Eighth Grade. I largely can’t relate to this, because I think I was mostly too oblivious in middle school to feel terribly awkward or unfit. The movie is still great, though. Loved the use of the soundtrack, emphasizing the cuts and subjectivity. Great closing speech at the end. Not eloquent but heartfelt, which is maybe better.

Black Panther

Black Panther. Solid entry. Great villain, but our hero is kinda bland. I’m not over the moon with it. Lots of humor falling flat. I selfishly liked seeing the High Museum as a featured setting. Seemed like there’s some Star Wars influence here. Also, love to see MMA becoming a part of the action movie vocabulary. Not just punches and kicks, but the grappling, throws, chokes, holds, etc.. These people should be complete martial artists. The star of the soundtrack was the talking drums. 👌

Spider-Man 2

Spider-Man 2. I took a break from superhero films for a while but couldn’t have found a better way to return. I was just so impressed with this movie. Even more so because I never liked Spider-Man comics. The pace, the stakes, some great slapstick and sight gags. Just firing on all cylinders.

What Do We Mean When We Call Art ‘Necessary’?

The effect is something like an absurd and endless syllabus, constantly updating to remind you of ways you might flunk as a moral being.

Glad to see someone writing about one of my least favorite descriptions for art.

This usage seems to gesture everywhere but at the art itself, both as an admonishment to the audience and an indictment of the world that has begotten the themes contained in the work being discussed.

万引き家族 (Shoplifters)

Shoplifters. It’s bittersweet and so, so good. I like this improvised family, formed by choice and by happenstance, lasting as long as convenience and commitment allow. But for how long? Lots of beautiful moments – out thieving, on the beach, enjoying a rainy afternoon. I like the “mother’s” transformation over the course of the film. Interesting to see side of Japan I’m not used to – the poor, the neglected. I like this one more and more since the time I saw it.

Asking yourself, “What am I doing when I like who I am?” seems to me to be a more direct way to figure out what you need more of (and what you need less of) in life, regardless of what you think you should need. Often, the healthy, fulfilling things we’ve drifted away from are things whose significance probably wouldn’t occur to us, until we start doing them again and see how much they contributed to our well-being.

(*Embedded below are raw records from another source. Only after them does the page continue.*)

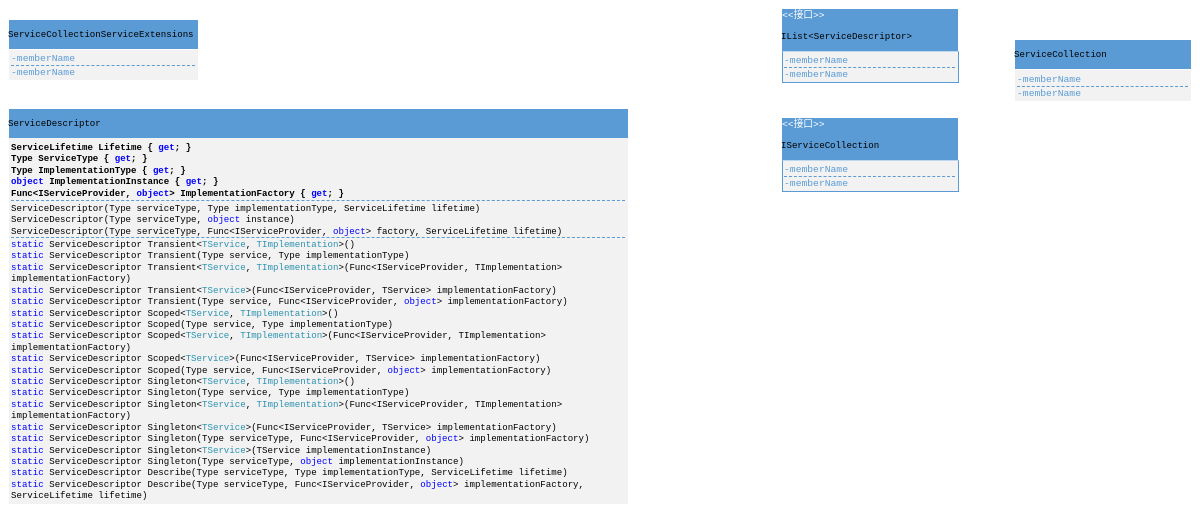
<!DOCTYPE html>
<html lang="zh">
<head>
<meta charset="utf-8">
<title>ServiceDescriptor class diagram</title>
<style>
:root {
  --header: #5b9bd5;
  --body: #f2f2f2;
  --ink: #000;
  --keyword: #0000ff;
  --type: #2b91af;
  --page: #fff;
}
* { box-sizing: border-box; margin: 0; padding: 0; }
html, body { width: 1200px; height: 513px; overflow: hidden; background: var(--page); }
.diagram {
  position: relative; width: 1200px; height: 513px; overflow: hidden;
  font-family: "Liberation Mono", "Noto Sans CJK SC", monospace;
  font-size: 9.11px; line-height: 11.42px; color: var(--ink);
}
.node { position: absolute; display: flex; flex-direction: column; }
.extensions { left: 9px; top: 20px; width: 189px; }
.descriptor { left: 9px; top: 109px; width: 619px; }
.list { left: 782px; top: 9px; width: 177px; }
.service-interface { left: 782px; top: 118px; width: 177px; }
.collection { left: 1015px; top: 40px; width: 176px; }

header { height: 29px; background: var(--header); display: flex; flex-direction: column; justify-content: center; }
h2 { font: inherit; margin-left: -1px; white-space: nowrap; }
.interface header { height: 42px; width: 176px; justify-content: flex-start; gap: 9px; padding-top: 1px; }
.stereotype { font-size: 9.7px; line-height: 12px; color: var(--page); white-space: nowrap; }

.members { height: 30px; margin-top: 1px; padding: 2px 3px 0 2px; background: var(--body); color: var(--header); font-size: 9.7px; line-height: 13px; list-style: none; }
.collection .members { height: 31px; padding-top: 3px; }
.interface .members { height: 32px; margin-top: 0; padding: 2px 3px 0 1px; border: 1px solid var(--header); border-top-color: #bdd7ee; }
.members li { height: 14px; }
.members li:first-child { border-bottom: 1px dashed var(--header); }

.sections { padding: 0 3px 0 2px; background: var(--body); height: 366px; }
.sections ul { list-style: none; }
.sections li { white-space: pre-wrap; }
.properties { height: 63px; padding-top: 4px; font-weight: bold; border-bottom: 1px dashed var(--header); }
.constructors { height: 37px; padding-top: 2px; border-bottom: 1px dashed var(--header); }
.methods { padding-top: 1px; }
b { color: var(--keyword); font-weight: inherit; }
i { color: var(--type); font-style: normal; }
</style>
</head>
<body>
<main class="diagram">
  <section class="node extensions">
    <header><h2>ServiceCollectionServiceExtensions</h2></header>
    <ul class="members"><li>-memberName</li><li>-memberName</li></ul>
  </section>

  <section class="node descriptor">
    <header><h2>ServiceDescriptor</h2></header>
    <div class="sections">
      <ul class="properties">
        <li>ServiceLifetime Lifetime { <b>get</b>; }</li>
        <li>Type ServiceType { <b>get</b>; }</li>
        <li>Type ImplementationType { <b>get</b>; }</li>
        <li><b>object</b> ImplementationInstance { <b>get</b>; }</li>
        <li>Func&lt;IServiceProvider, <b>object</b>&gt; ImplementationFactory { <b>get</b>; }</li>
      </ul>
      <ul class="constructors">
        <li>ServiceDescriptor(Type serviceType, Type implementationType, ServiceLifetime lifetime)</li>
        <li>ServiceDescriptor(Type serviceType, <b>object</b> instance)</li>
        <li>ServiceDescriptor(Type serviceType, Func&lt;IServiceProvider, <b>object</b>&gt; factory, ServiceLifetime lifetime)</li>
      </ul>
      <ul class="methods">
        <li><b>static</b> ServiceDescriptor Transient&lt;<i>TService</i>, <i>TImplementation</i>&gt;()</li>
        <li><b>static</b> ServiceDescriptor Transient(Type service, Type implementationType)</li>
        <li><b>static</b> ServiceDescriptor Transient&lt;<i>TService</i>, <i>TImplementation</i>&gt;(Func&lt;IServiceProvider, TImplementation&gt; implementationFactory)</li>
        <li><b>static</b> ServiceDescriptor Transient&lt;<i>TService</i>&gt;(Func&lt;IServiceProvider, TService&gt; implementationFactory)</li>
        <li><b>static</b> ServiceDescriptor Transient(Type service, Func&lt;IServiceProvider, <b>object</b>&gt; implementationFactory)</li>
        <li><b>static</b> ServiceDescriptor Scoped&lt;<i>TService</i>, <i>TImplementation</i>&gt;()</li>
        <li><b>static</b> ServiceDescriptor Scoped(Type service, Type implementationType)</li>
        <li><b>static</b> ServiceDescriptor Scoped&lt;<i>TService</i>, <i>TImplementation</i>&gt;(Func&lt;IServiceProvider, TImplementation&gt; implementationFactory)</li>
        <li><b>static</b> ServiceDescriptor Scoped&lt;<i>TService</i>&gt;(Func&lt;IServiceProvider, TService&gt; implementationFactory)</li>
        <li><b>static</b> ServiceDescriptor Scoped(Type service, Func&lt;IServiceProvider, <b>object</b>&gt; implementationFactory)</li>
        <li><b>static</b> ServiceDescriptor Singleton&lt;<i>TService</i>, <i>TImplementation</i>&gt;()</li>
        <li><b>static</b> ServiceDescriptor Singleton(Type service, Type implementationType)</li>
        <li><b>static</b> ServiceDescriptor Singleton&lt;<i>TService</i>, <i>TImplementation</i>&gt;(Func&lt;IServiceProvider, TImplementation&gt; implementationFactory)</li>
        <li><b>static</b> ServiceDescriptor Singleton&lt;<i>TService</i>&gt;(Func&lt;IServiceProvider, TService&gt; implementationFactory)</li>
        <li><b>static</b> ServiceDescriptor Singleton(Type serviceType, Func&lt;IServiceProvider, <b>object</b>&gt; implementationFactory)</li>
        <li><b>static</b> ServiceDescriptor Singleton&lt;<i>TService</i>&gt;(TService implementationInstance)</li>
        <li><b>static</b> ServiceDescriptor Singleton(Type serviceType, <b>object</b> implementationInstance)</li>
        <li><b>static</b> ServiceDescriptor Describe(Type serviceType, Type implementationType, ServiceLifetime lifetime)</li>
        <li><b>static</b> ServiceDescriptor Describe(Type serviceType, Func&lt;IServiceProvider, <b>object</b>&gt; implementationFactory, ServiceLifetime lifetime)</li>
      </ul>
    </div>
  </section>

  <section class="node interface list">
    <header><p class="stereotype">&lt;&lt;接口&gt;&gt;</p><h2>IList&lt;ServiceDescriptor&gt;</h2></header>
    <ul class="members"><li>-memberName</li><li>-memberName</li></ul>
  </section>

  <section class="node interface service-interface">
    <header><p class="stereotype">&lt;&lt;接口&gt;&gt;</p><h2>IServiceCollection</h2></header>
    <ul class="members"><li>-memberName</li><li>-memberName</li></ul>
  </section>

  <section class="node collection">
    <header><h2>ServiceCollection</h2></header>
    <ul class="members"><li>-memberName</li><li>-memberName</li></ul>
  </section>
</main>
</body>
</html>
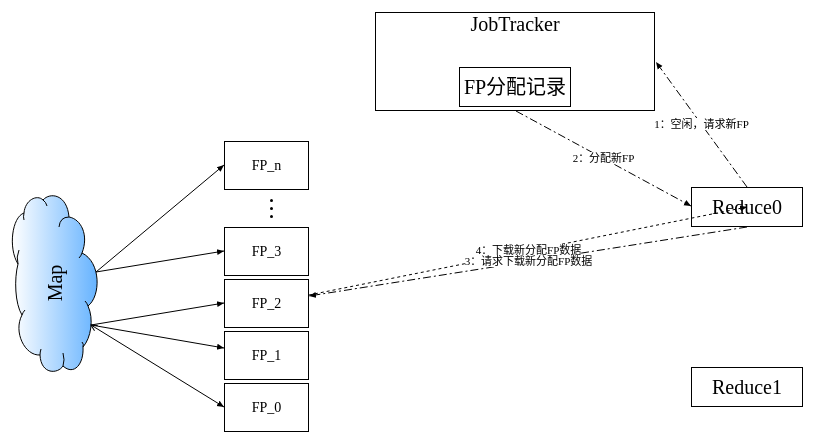
<!DOCTYPE html>
<html lang="zh-CN">
<head>
<meta charset="utf-8">
<title>FP 分配流程</title>
<style>
:root {
  --ink: #000;
  --paper: #fff;
  --cloud-light: #fff;
  --cloud-deep: #66b3ff;
}
* { box-sizing: border-box; }
body { margin: 0; background: var(--paper); }
.diagram {
  position: relative;
  width: 815px;
  height: 444px;
  overflow: hidden;
  background: var(--paper);
  color: var(--ink);
  font-family: "Liberation Serif", "Noto Sans CJK SC", serif;
  font-size: 20px;
  line-height: 1;
}
.box {
  display: flex;
  align-items: center;
  justify-content: center;
  border: 1px solid var(--ink);
  background: var(--paper);
  white-space: nowrap;
}
.tracker {
  position: absolute;
  left: 375px; top: 12px;
  width: 280px; height: 99px;
  flex-direction: column;
  justify-content: space-between;
  padding: 1px 0 3px;
}
.record { width: 112px; height: 40px; }
.partitions {
  position: absolute;
  left: 224px; top: 141px;
  width: 85px;
  display: flex;
  flex-direction: column;
  gap: 3px;
  font-size: 14px;
}
.partitions .box { height: 49px; }
.more {
  height: 31px;
  padding-left: 10px;
  display: flex;
  flex-direction: column;
  align-items: center;
  justify-content: center;
  gap: 5px;
}
.more i { width: 3px; height: 3px; border-radius: 50%; background: var(--ink); }
.reducer { position: absolute; left: 691px; width: 112px; height: 40px; }
.reducer-0 { top: 187px; }
.reducer-1 { top: 367px; }
.drawing { position: absolute; left: 0; top: 0; }
.cloud { fill: url(#cloud-fill); stroke: var(--ink); }
.links { fill: none; stroke: var(--ink); }
.dash-dot { stroke-dasharray: 8 3 2 3; }
.dotted { stroke-dasharray: 3 3; }
.map-label {
  position: absolute;
  left: 55px; top: 283px;
  transform: translate(-50%, -50%) rotate(-90deg);
}
.step {
  position: absolute;
  transform: translate(-50%, -50%);
  background: var(--paper);
  font-size: 11px;
  line-height: 12px;
  white-space: nowrap;
}
.step-1 { left: 701.5px; top: 124px; }
.step-2 { left: 603.5px; top: 158px; }
.step-3 { left: 528.5px; top: 261px; }
.step-4 { left: 528.5px; top: 250px; }
</style>
</head>
<body>
<main class="diagram">
  <section class="tracker box">
    <span>JobTracker</span>
    <div class="record box">FP分配记录</div>
  </section>

  <section class="partitions">
    <div class="box">FP_n</div>
    <div class="more"><i></i><i></i><i></i></div>
    <div class="box">FP_3</div>
    <div class="box">FP_2</div>
    <div class="box">FP_1</div>
    <div class="box">FP_0</div>
  </section>

  <div class="reducer reducer-0 box">Reduce0</div>
  <div class="reducer reducer-1 box">Reduce1</div>

  <svg class="drawing" width="815" height="444" viewBox="0 0 815 444" aria-hidden="true">
    <defs>
      <linearGradient id="cloud-fill">
        <stop offset="0" stop-color="var(--cloud-light)"/>
        <stop offset="1" stop-color="var(--cloud-deep)"/>
      </linearGradient>
      <marker id="arrow" markerUnits="userSpaceOnUse" markerWidth="8" markerHeight="8" refX="7" refY="4" orient="auto">
        <path d="M0 1 L7 4 L0 7 Z" fill="var(--ink)"/>
      </marker>
      <marker id="open-arrow" markerUnits="userSpaceOnUse" markerWidth="8" markerHeight="8" refX="1" refY="4" orient="auto">
        <path d="M7 1 L1 4 L7 7" fill="none" stroke="var(--ink)"/>
      </marker>
    </defs>

    <g class="cloud">
      <path d="M24 213 C25 200 37 194 43 200 C50 192 67 194 69 217 C81 219 89 235 82 253 C101 262 101 296 88 306 C94 319 91 338 83 347 C84 364 74 376 63 366 C58 374 41 375 40 355 C25 356 13 332 22 315 C15 304 14 279 18 264 C8 248 12 217 24 213 Z"/>
      <path fill="none" d="M43 200 Q46 202 47 206 M69 217 Q60 217 59 227 M82 253 Q81 256 79 258 M88 306 Q87 303 85 301 M83 347 Q84 344 82 342 M63 366 Q65 360 63 353 M40 355 Q40 352 41 349 M22 315 Q23 312 25 310 M18 264 Q16 257 19 250 M24 213 Q23 217 24 220"/>
    </g>

    <g class="links">
      <path d="M96 272 L224 165" marker-end="url(#arrow)"/>
      <path d="M96 272 L224 251" marker-end="url(#arrow)"/>
      <path d="M91 325 L224 303" marker-end="url(#arrow)"/>
      <path d="M91 325 L224 348" marker-end="url(#arrow)"/>
      <path d="M91 325 L224 407" marker-start="url(#open-arrow)" marker-end="url(#arrow)"/>
      <path class="dash-dot" d="M747 187 L656 62" marker-end="url(#arrow)"/>
      <path class="dash-dot" d="M516 111 L691 206" marker-end="url(#arrow)"/>
      <path class="dash-dot" d="M747 227 L309 296" marker-end="url(#arrow)"/>
      <path class="dotted" d="M309 295 L747 207" marker-end="url(#arrow)"/>
    </g>
  </svg>

  <span class="map-label">Map</span>
  <span class="step step-1">1：空闲，请求新FP</span>
  <span class="step step-2">2：分配新FP</span>
  <span class="step step-4">4：下载新分配FP数据</span>
  <span class="step step-3">3：请求下载新分配FP数据</span>
</main>
</body>
</html>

Where Self-Esteem Comes From

The Equalizer 2

The Equalizer 2. I hope they just quietly let this franchise slip into obsolescence. Too much going on here plot-wise, and this edition of McCall seems to have a haranguing Cosby-esque vibe where the first one had more charm. I think the highlight for me was seeing Donald Cerrone’s bit part.